We have arrived at episode 4, nearing the end of the season and who knows, perhaps this episode contains the major climax for the arc. I say this without assurance because episode 3 had such an unexpected cliffhanger that I didn’t think it was possible to get me again. I was wrong. That being said I need to come right out and say I was a little unimpressed overall with episode 4, proving that the warning I gave in the first episode’s review may have actually come to fruition. Whereas episodes 2 and especially three can begin to fork based off of your choices and possibly even suggest that two playthroughs is more of a recommendation rather than an option, episode 4 is forcing you down a corridor. Granted, it’s a well calculated corridor that presents itself with the illusion of choice, but I’ve seen this trick before in The Walking Dead series from Telltale and without sounding catty, I thought Dontnod was above that. There’s a decent amount of substance here still, with the story having easily its highest moment yet as the episode closes and again there are some strong emotional scenes that make up a very heavy episode. One thing I do find a bit troubling is the fact that as certain plots unfold, others are left almost unmentioned, which nets a lot of catch up, wrap up, and resolution required for the fifth and final episode. I’m just hoping that it remains as interactive as the others have been and doesn’t become the 90 minute ending of Metal Gear Solid 4. Dontnod has yet to convince me they don’t know how to craft a story and without a doubt they know how to catch my interest, here’s hoping the ending stands as strongly as the jaw-dropping cliffhangers of previous episodes.

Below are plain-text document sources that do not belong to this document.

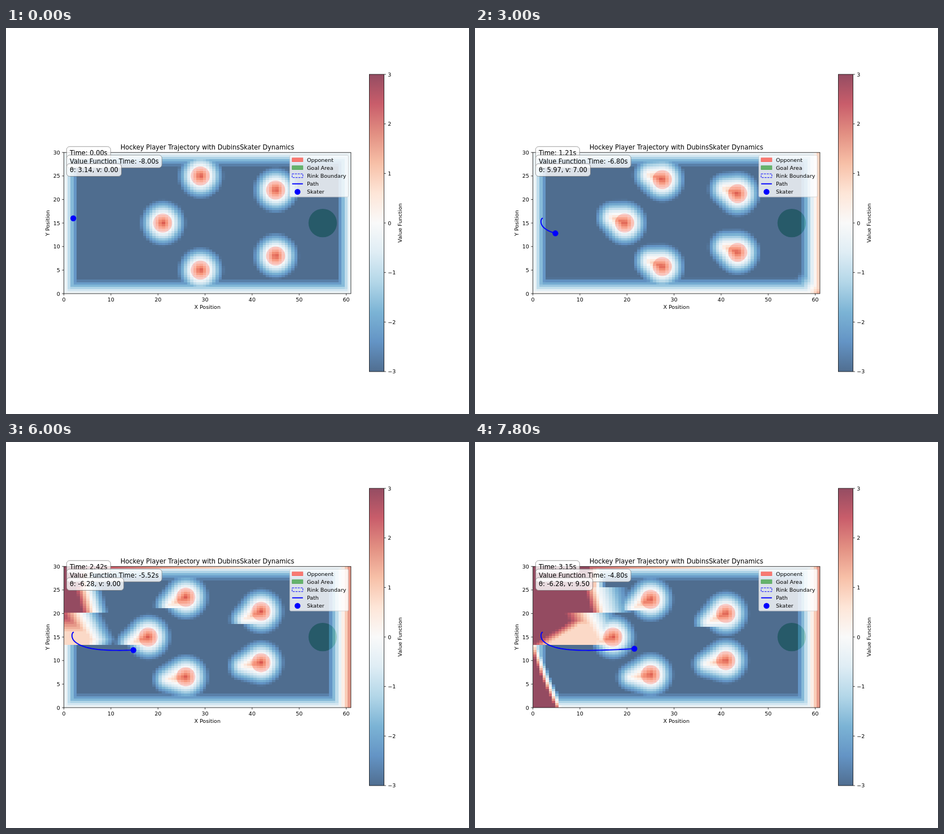
Recreate the animation shown at these times as an HTML page with a canvas. Size 820 px wide and 683 px high, loop 8000 ms.

```html
<!DOCTYPE html>
<html lang="en">
<head>
<meta charset="utf-8">
<title>Skater trajectory</title>
<style>
  html, body { margin: 0; width: 100%; height: 100%; overflow: hidden; background: #fff; }
  svg, canvas { position: absolute; left: 0; top: 0; }
  canvas { left: 102.5px; top: 220.2px; width: 508.4px; height: 249.8px; opacity: .7; image-rendering: pixelated; }
  text { font: 9.49px "DejaVu Sans", sans-serif; fill: #000; }
  .big { font-size: 11.39px; }
  .mid { text-anchor: middle; }
  .end { text-anchor: end; }
  .axis { fill: none; stroke: #000; stroke-width: .76; }
</style>
</head>
<body>
<svg id="back" width="820" height="683" viewBox="0 0 820 683"></svg>
<canvas id="field" width="91" height="61"></canvas>
<svg id="front" width="820" height="683" viewBox="0 0 820 683"></svg>
<script>
const STEP = 200, STEPS = 40, DT = 8 / 99;
const COLS = 91, ROWS = 61, W = 61, H = 30, UNIT = 8.335;
const px = x => 102.5 + x * UNIT;
const py = y => 470 - y * 8.327;
const clamp = (v, a, b) => Math.min(b, Math.max(a, v));
const $ = id => document.getElementById(id);

// Diverging red-blue colour scale, low to high
const SCALE = ['053061', '2166ac', '4393c3', '92c5de', 'd1e5f0', 'f7f7f7',
  'fddbc7', 'f4a582', 'd6604d', 'b2182b', '67001f'];
const RGB = SCALE.map(h => [0, 2, 4].map(i => parseInt(h.slice(i, i + 2), 16)));

// x, y, vertical drift, tail tilt and cut while turning, tilt and cut afterwards
const OPPONENTS = [
  [21, 15, 0, .15, 2.1, .35, -1.95],
  [29, 25, -.05, 0, 0, .45, -2.5],
  [29, 5, .05, .15, 2.5, .12, 0],
  [45, 22, -.05, 0, 0, .45, -2.55],
  [45, 8, .05, .15, 2.5, .17, 0]
];

// Skater motion
const speed = t => 10 * (1 - Math.exp(-t));
const turn = t => t < .78 ? 3.1 * t : 3.2 - .782 * Math.exp(-2 * (t - .78));

const track = (() => {
  const pts = [], sub = 40, d = DT / sub;
  let x = 2, y = 16;
  for (let i = 0; i < STEPS; i++) {
    const t0 = i * DT;
    pts.push([px(x + .35 * (1 - Math.exp(-5 * t0 * t0))), py(y)]);
    for (let k = 0; k < sub; k++) {
      const t = t0 + (k + .5) * d;
      x -= speed(t) * Math.cos(turn(t)) * d;
      y -= speed(t) * Math.sin(turn(t)) * d;
    }
  }
  return pts;
})();

function opponentState(s) {
  const idx = Math.round(s * 1.03), delta = turn(s * DT), after = delta > Math.PI;
  const len = s < 20 ? .19 * s : 3.8 + .03 * (s - 20);
  return OPPONENTS.map(([x, y, drift, tiltA, cutA, tiltB, cutB]) => {
    const lean = tiltA * clamp((s - 12) / 6, 0, 1);
    const ang = after ? Math.PI + tiltB : Math.PI - (Math.PI - delta) * .8 - .12 - lean;
    return {
      x: x - .1 * idx, y: y + drift * idx, len,
      ux: Math.cos(ang), uy: Math.sin(ang),
      cut: after ? cutB : s > 15 ? cutA : 0
    };
  });
}

// Distance to a disc, drawn out into a fading tail
const FADE = .42, SPREAD = FADE / Math.sqrt(1 - FADE * FADE);
function opponentValue(o, x, y) {
  const dx = x - o.x, dy = y - o.y, disc = 2 - Math.hypot(dx, dy);
  const along = dx * o.ux + dy * o.uy;
  if (along <= 0 || (o.cut > 0 && dy > o.cut) || (o.cut < 0 && dy < o.cut)) return disc;
  const side = Math.abs(dx * o.uy - dy * o.ux);
  const u = clamp(along - side * SPREAD, 0, o.len);
  return Math.max(disc, 2 - FADE * u - Math.hypot(along - u, side));
}

// Edge offsets interpolated over [step, value] knots
function ramp(s, ...knots) {
  for (let i = 1; i < knots.length; i++) {
    const [a, va] = knots[i - 1], [b, vb] = knots[i];
    if (s <= b) return va + (vb - va) * (s - a) / (b - a);
  }
  return knots[knots.length - 1][1];
}

// Red front that sweeps in from the left
function frontValue(s, x, y) {
  const edge = 1.7 + (s - 26) * .95, late = clamp((s - 33) / 6, 0, 1);
  if (y > 20.4) {
    const v = edge - .4 + Math.max(0, 25 - y) * .3 - x;
    return y > 25.4 ? v * 1.7 : v < 0 ? v * (1 - .55 * late) : v * 1.15;
  }
  if (y > 13.1) {
    const slope = .9 - .35 * clamp((s - 26) / 7, 0, 1);
    const base = 16 + late * (1.7 - Math.max(0, 10 - x) * .62);
    const cap = .8 + Math.max(0, y - base) * (.6 + .5 * late);
    return Math.min((edge + 1.2 - .55 * Math.abs(y - 14.5) - x) * slope, cap);
  }
  const d = 13 - y;
  return (.5 + .28 * d + .01 * d * d - (39 - s) * .95 - x) * 3;
}

const ctx = $('field').getContext('2d');
const image = ctx.createImageData(COLS, ROWS);

function drawField(s, opps) {
  const right = ramp(s, [0, 0], [8, 0], [12, .7], [19, 1.8], [24, 2]);
  const bottom = ramp(s, [0, 0], [8, .5], [12, .4], [19, .1], [23, 0]);
  const corner = ramp(s, [0, -3], [8, -1], [12, 1.2], [19, 2.2], [24, 1], [25, -3]);
  for (let j = 0, p = 0; j < ROWS; j++) {
    const y = H - (j + .5) * H / ROWS;
    for (let i = 0; i < COLS; i++, p += 4) {
      const x = (i + .5) * W / COLS;
      let v = Math.max(-x, y - H, right - (W - x), bottom - y,
        corner - .75 * Math.hypot(W - x, y));
      for (const o of opps) v = Math.max(v, opponentValue(o, x, y));
      if (s > 22) {
        v = Math.max(v, frontValue(s, x, y));
        if (j === 0) v = Math.max(v, 3 - x * .065);
      }
      const q = (clamp(v, -3, 3) + 3) / .6, k = Math.min(9, Math.floor(q)), f = q - k;
      for (let c = 0; c < 3; c++) image.data[p + c] = RGB[k][c] + (RGB[k + 1][c] - RGB[k][c]) * f;
      image.data[p + 3] = 255;
    }
  }
  ctx.putImageData(image, 0, 0);
}

// Static parts
const text = (x, y, str, cls = '') => `<text x="${x}" y="${y}" class="${cls}">${str}</text>`;
const upright = (x, y, str) => `<text class="mid" transform="translate(${x} ${y}) rotate(-90)">${str}</text>`;
const line = (x1, y1, x2, y2) => `<path class="axis" d="M${x1} ${y1}L${x2} ${y2}"/>`;

$('back').innerHTML =
  `<circle cx="${px(55)}" cy="${py(15)}" r="25.2" fill="#78be7c"/>` +
  OPPONENTS.map(() => '<circle class="opp" r="16.9" fill="#f9706b"/>').join('');

function axes() {
  let out = '<rect class="axis" x="102.5" y="220.2" width="508.4" height="249.8"/>';
  for (let v = 0; v <= 60; v += 10)
    out += line(px(v), 470, px(v), 473.3) + text(px(v), 484.3, v, 'mid');
  for (let v = 0; v <= 30; v += 5)
    out += line(102.5, py(v), 99.2, py(v)) + text(95.9, py(v) + 3.5, v, 'end');
  return out + text(356.7, 497.3, 'X Position', 'mid') + upright(77.2, 345, 'Y Position') +
    text(356.7, 214.5, 'Hockey Player Trajectory with DubinsSkater Dynamics', 'mid big');
}

function colorbar() {
  const stops = SCALE.map((c, i) => `<stop offset="${i / 10}" stop-color="#${c}"/>`).join('');
  let out = `<linearGradient id="bar" x1="0" y1="1" x2="0" y2="0">${stops}</linearGradient>
    <rect x="643.4" y="82" width="26.2" height="526" fill="url(#bar)" opacity=".7"/>
    <rect class="axis" x="643.4" y="82" width="26.2" height="526"/>`;
  for (let v = -3; v <= 3; v++) {
    const y = 345 - v * 87.65;
    out += line(669.6, y, 672.9, y) + text(676.2, y + 3.5, v < 0 ? '\u2212' + -v : v);
  }
  return out + upright(701, 345, 'Value Function');
}

function legend() {
  const patch = (y, style) => `<rect x="506.8" y="${y - 3.3}" width="19" height="6.6" ${style}/>`;
  const names = ['Opponent', 'Goal Area', 'Rink Boundary', 'Path', 'Skater'];
  return `<rect x="502.7" y="225" width="103.6" height="74" rx="2" fill="#fff" stroke="#ccc" stroke-width=".95" opacity=".8"/>` +
    patch(233.2, 'fill="#f77a72" stroke="#f4645e" stroke-width=".9"') +
    patch(247.1, 'fill="#66b36c" stroke="#52a458" stroke-width=".9"') +
    patch(261.4, 'fill="none" stroke="#00f" stroke-width=".95" stroke-dasharray="3.5 1.5"') +
    '<path d="M506.8 275.7H525.8" stroke="#00f" stroke-width="1.9"/>' +
    '<circle cx="516.3" cy="289.9" r="5.2" fill="#00f"/>' +
    names.map((n, i) => text(533, 236.6 + i * 14.15, n)).join('');
}

const notes = [0, 1, 2].map(i =>
  `<rect class="box" x="107.3" y="${209.8 + i * 15.1}" height="22.5" rx="5.5" fill="#fff" stroke="#808080" stroke-width=".95" opacity=".8"/>` +
  `<text class="note big" x="113" y="${225 + i * 15.1}"></text>`).join('');

$('front').innerHTML = axes() + colorbar() +
  '<polyline id="path" fill="none" stroke="#00f" stroke-width="1.9" stroke-linejoin="round" stroke-linecap="square"/>' +
  '<circle id="skater" r="5.2" fill="#00f"/>' + legend() + notes;

const oppEls = document.querySelectorAll('.opp');
const boxEls = document.querySelectorAll('.box');
const noteEls = document.querySelectorAll('.note');

function labels(s) {
  const t = s * DT, delta = turn(t), bin = Math.PI / 10;
  const theta = delta > Math.PI ? -2 * Math.PI : Math.PI + Math.round(delta / bin) * bin;
  const v = Math.round(speed(t) * 2) / 2;
  return [
    `Time: ${(Math.floor(t * 100) / 100).toFixed(2)}s`,
    `Value Function Time: ${(Math.round(s * 1.03) * .08 - 8).toFixed(2)}s`,
    `θ: ${theta.toFixed(2)}, v: ${v.toFixed(2)}`
  ];
}

function render(s) {
  const opps = opponentState(s);
  drawField(s, opps);
  opps.forEach((o, i) => {
    oppEls[i].setAttribute('cx', px(o.x));
    oppEls[i].setAttribute('cy', py(o.y));
  });
  $('path').setAttribute('points', track.slice(0, s + 1).join(' '));
  $('skater').setAttribute('cx', track[s][0]);
  $('skater').setAttribute('cy', track[s][1]);
  labels(s).forEach((str, i) => {
    noteEls[i].textContent = str;
    boxEls[i].setAttribute('width', noteEls[i].getComputedTextLength() + 11.4);
  });
}

const start = performance.now();
let shown = -1;
function tick() {
  const s = Math.floor((performance.now() - start) / STEP) % STEPS;
  if (s !== shown) render(shown = s);
  requestAnimationFrame(tick);
}
tick();
</script>
</body>
</html>
```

One of the most common questions I have been asked in regards to fighting games is, “why is Street Fighter II a sequel? Where is Street Fighter?” An understandable question, especially when you consider that the original Street Fighter was released in arcades a whopping four years later, plays completely different from its sequel, and was called Fighting Street in its only US console release (on the Turbografx-CD no less). If you’re a fan of Street Fighter II, the concept of getting to see where the series starts is tempting to say the least (and now completely possible without expensive hardware thanks to the virtual console and Capcom Collection), but you’ll soon find that Street Fighter is much more of a proof of concept rather than a fighting game that pre-dates the record setting sequel.
Writers Notes: In an attempt to make my comeback in game reviewing I wanted to get nostalgic again and revisit the first video game review I ever wrote. But since film and game developers seem to love to remaster everything, I thought I would jump on that bandwagon and re work my old review. Enjoy and hopefully you will see more content from me soon. Today I am going to revisit the 16-bit hit Shadows of the Beast II on the Sega Mega Drive developed by Reflections Interactive and published by the late Psygnosis. I decided to return once again to this brutally challenging game and see if I still remember how to play through what is a relatively short experience (if you know what you are doing).